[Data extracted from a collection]
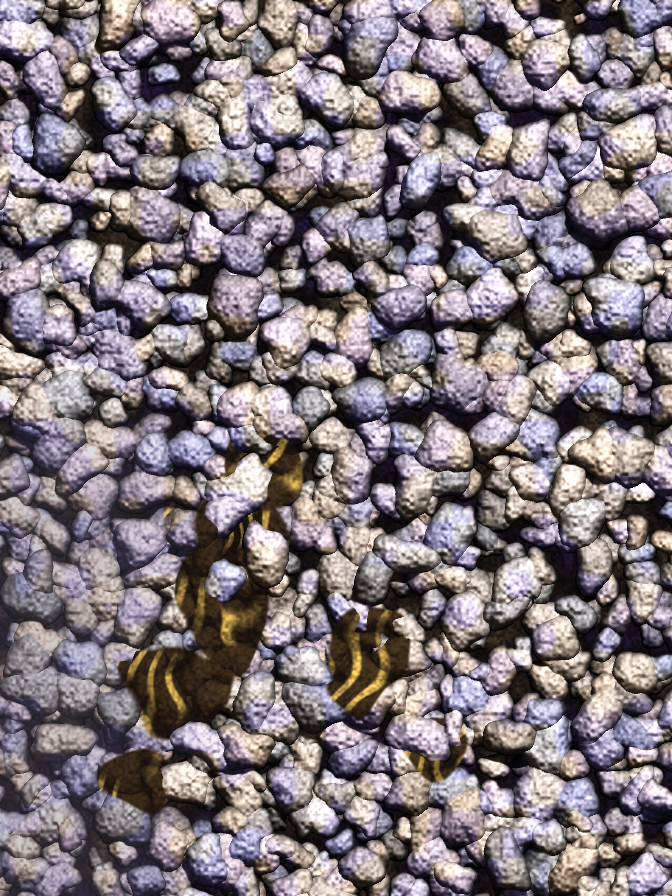
Reproduce this texture procedurally as a Shadertoy shader.

```glsl
// Sunlit gravel: heaped grey pebbles with deep gaps, a shaded corner and a brown hollow.

const float BIG_CELL = 1.0 / 15.5;
const float SMALL_CELL = 1.0 / 22.5;
const float JITTER = 0.8;
const float DOME = 0.8;              // stone height relative to its radius
const float SHADOW_REACH = 0.016;
const float CONTRAST = 0.5;
const vec3 SUN_DIR = vec3(0.28, 0.61, 0.74);
const vec3 SUN = vec3(0.99, 0.975, 0.94);
const vec3 SKY_PURPLE = vec3(0.25, 0.22, 0.35);
const vec3 SKY_BROWN = vec3(0.30, 0.26, 0.21);
const vec3 BLUE_STONE = vec3(0.70, 0.73, 0.81);
const vec3 GREY_STONE = vec3(0.82, 0.81, 0.84);
const vec3 WARM_STONE = vec3(0.87, 0.81, 0.78);
const vec3 GAP_BLACK = vec3(0.09, 0.07, 0.08);
const vec3 GAP_PURPLE = vec3(0.17, 0.12, 0.25);
const vec3 GAP_BROWN = vec3(0.27, 0.23, 0.18);
const vec3 SHADE = vec3(0.38, 0.36, 0.45);
const vec3 EARTH = vec3(0.10, 0.07, 0.05);
const vec3 OCHRE = vec3(0.56, 0.46, 0.22);

vec3 hash3(vec3 p) {
    p = fract(p * vec3(0.1031, 0.1030, 0.0973));
    p += dot(p, p.yxz + 33.33);
    return fract((p.xxy + p.yxx) * p.zyx);
}

float noise(vec2 p) {
    vec2 i = floor(p), f = fract(p);
    f = f * f * (3.0 - 2.0 * f);
    float a = hash3(vec3(i, 3.0)).x;
    float b = hash3(vec3(i + vec2(1, 0), 3.0)).x;
    float c = hash3(vec3(i + vec2(0, 1), 3.0)).x;
    float d = hash3(vec3(i + vec2(1, 1), 3.0)).x;
    return mix(mix(a, b, f.x), mix(c, d, f.x), f.y);
}

float cellSize(float layer) { return layer < 0.5 ? BIG_CELL : SMALL_CELL; }

// Height of one pebble; id holds its grid cell and layer.
float stoneHeight(vec2 p, vec3 id) {
    float cell = cellSize(id.z);
    vec3 place = hash3(id + vec3(20.0, 40.0, 5.0));
    vec2 q = p / cell - (id.xy + 0.5 + JITTER * (place.xy - 0.5));
    float reach = dot(q, q);
    if (reach > 0.85) return -1.0;
    vec3 form = hash3(id + vec3(70.0, 10.0, 17.0));
    float radius = mix(0.41, 0.72, form.y);
    if (reach > 1.9 * radius * radius) return -1.0;
    float turn = form.x * 3.1416, c = cos(turn), s = sin(turn);
    q = mat2(c, -s, s, c) * q / (radius * vec2(1.0, mix(0.58, 0.95, form.z)));
    float a = atan(q.y, q.x);
    float outline = 1.0 + 0.08 * sin(2.0 * a + 40.0 * form.y)
        + 0.07 * sin(3.0 * a + 50.0 * form.z);
    vec2 b = abs(q);
    float d = pow(dot(b * b, b), 0.3333) / outline;
    float dome = d < 1.0 ? sqrt(1.0 - d * d * sqrt(d)) : 14.0 * (1.0 - d);
    return cell * (0.5 * place.z + radius * DOME * dome);
}

// Highest surface at p; outputs which pebble it belongs to.
float heap(vec2 p, out vec3 topId) {
    float top = 0.0;
    topId = vec3(0, 0, -1);
    for (int layer = 0; layer < 2; layer++) {
        vec2 base = floor(p / cellSize(float(layer)));
        for (int k = 0; k < 9; k++) {
            vec3 id = vec3(base + vec2(k % 3 - 1, k / 3 - 1), layer);
            float h = stoneHeight(p, id);
            if (h > top) { top = h; topId = id; }
        }
    }
    return top;
}

float relief(vec2 p) {
    return 0.007 * noise(p * 46.0) + 0.0035 * noise(p * 160.0);
}

// Fraction of sunlight that reaches a point of the heap.
float sunlight(vec2 p, float h) {
    vec3 other;
    float flatLen = length(SUN_DIR.xy);
    float blocker = heap(p + SUN_DIR.xy / flatLen * SHADOW_REACH, other);
    return 1.0 - smoothstep(0.0, 0.006, blocker - h - SHADOW_REACH * SUN_DIR.z / flatLen);
}

// Signed distance to a ragged hollow made of overlapping discs.
float hollow(vec2 p) {
    vec3 discs[7] = vec3[7](vec3(0.34, 0.54, 0.080), vec3(0.33, 0.43, 0.080),
        vec3(0.25, 0.31, 0.075), vec3(0.55, 0.35, 0.060), vec3(0.40, 0.63, 0.055),
        vec3(0.65, 0.22, 0.035), vec3(0.20, 0.18, 0.040));
    float d = 1.0;
    for (int i = 0; i < 7; i++) d = min(d, length(p - discs[i].xy) - discs[i].z);
    return d + 0.07 * (noise(p * 17.0) - 0.5);
}

vec3 gravel(vec2 p) {
    vec2 w = p + 0.011 * (vec2(noise(p * 32.0), noise(p * 32.0 + 57.0)) - 0.5)
        + 0.004 * (noise(p * 90.0 + 9.0) - 0.5);
    vec3 id;
    float h = heap(w, id);
    float patchy = noise(p * 26.0 + 80.0), grain = noise(p * 240.0);
    vec3 tint = patchy > 0.5 ? GAP_BROWN : GAP_PURPLE;
    vec3 gap = mix(GAP_BLACK, tint, abs(patchy - 0.5) * 1.8) * (0.6 + 0.8 * grain);
    vec3 col = gap, kind = hash3(id + vec3(31.0, 90.0, 8.0));

    // Lit pebble surface
    if (id.z >= 0.0) {
        vec2 e = vec2(0.0013, 0.0);
        float bump = relief(p);
        vec2 slope = vec2(stoneHeight(w + e, id) - h + relief(p + e) - bump,
            stoneHeight(w + e.yx, id) - h + relief(p + e.yx) - bump) / e.x;
        vec3 n = normalize(vec3(-slope, 1.0));
        vec3 stone = mix(GREY_STONE, kind.x < 0.35 ? BLUE_STONE : WARM_STONE, kind.y);
        stone *= mix(0.82, 1.10, kind.z) * (0.78 + 0.44 * grain);
        float open = smoothstep(0.004, 0.036, h) * (0.25 + 0.75 * n.z);
        float sun = max(dot(n, SUN_DIR), 0.0) * mix(0.6, 1.0, open);
        if (sun > 0.0) sun *= sunlight(w, h);
        vec3 sky = mix(SKY_PURPLE, SKY_BROWN, smoothstep(0.4, 0.6, patchy));
        col = mix(gap, stone * (sky * open + SUN * sun), smoothstep(0.0, 0.01, h));
    }
    col = clamp(col, 0.0, 1.0);
    col = mix(col, smoothstep(0.0, 1.0, col), CONTRAST);

    // Dim, flatter corner at the lower left
    float shade = (1.0 - smoothstep(0.12, 0.36, p.x + 0.12 * (patchy - 0.5)))
        * (1.0 - smoothstep(0.55, 0.85, p.y));
    col = mix(col, mix(SHADE, col, 0.68), shade);

    // Brown streaky hollow, with some pale pebbles left on top
    float inside = 1.0 - smoothstep(-0.004, 0.004, hollow(p));
    if (inside == 0.0 || (id.z == 0.0 && kind.z > 0.68)) return col;
    float streak = sin(170.0 * p.x - 50.0 * p.y + 14.0 * noise(p * 15.0));
    float glow = smoothstep(0.1, 0.9, streak) * smoothstep(0.3, 0.75, noise(p * 20.0 + 5.0));
    vec3 soil = mix(EARTH, OCHRE, glow) * (0.6 + 0.5 * grain + 0.6 * col.g);
    return mix(col, soil + 0.22 * col * OCHRE, inside);
}

// Two diagonal samples smooth the edges.
void mainImage(out vec4 fragColor, in vec2 fragCoord) {
    vec3 sum = vec3(0.0);
    for (int k = 0; k < 2; k++)
        sum += gravel((fragCoord + 0.5 * float(k) - 0.25) / iResolution.x);
    fragColor = vec4(0.5 * sum, 1.0);
}
```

**What the task requires**
Wherever the word "stoneHeight" appears in a line of the data above, copy that line.

**Written reply**
float stoneHeight(vec2 p, vec3 id) {
            float h = stoneHeight(p, id);
        vec2 slope = vec2(stoneHeight(w + e, id) - h + relief(p + e) - bump,
            stoneHeight(w + e.yx, id) - h + relief(p + e.yx) - bump) / e.x;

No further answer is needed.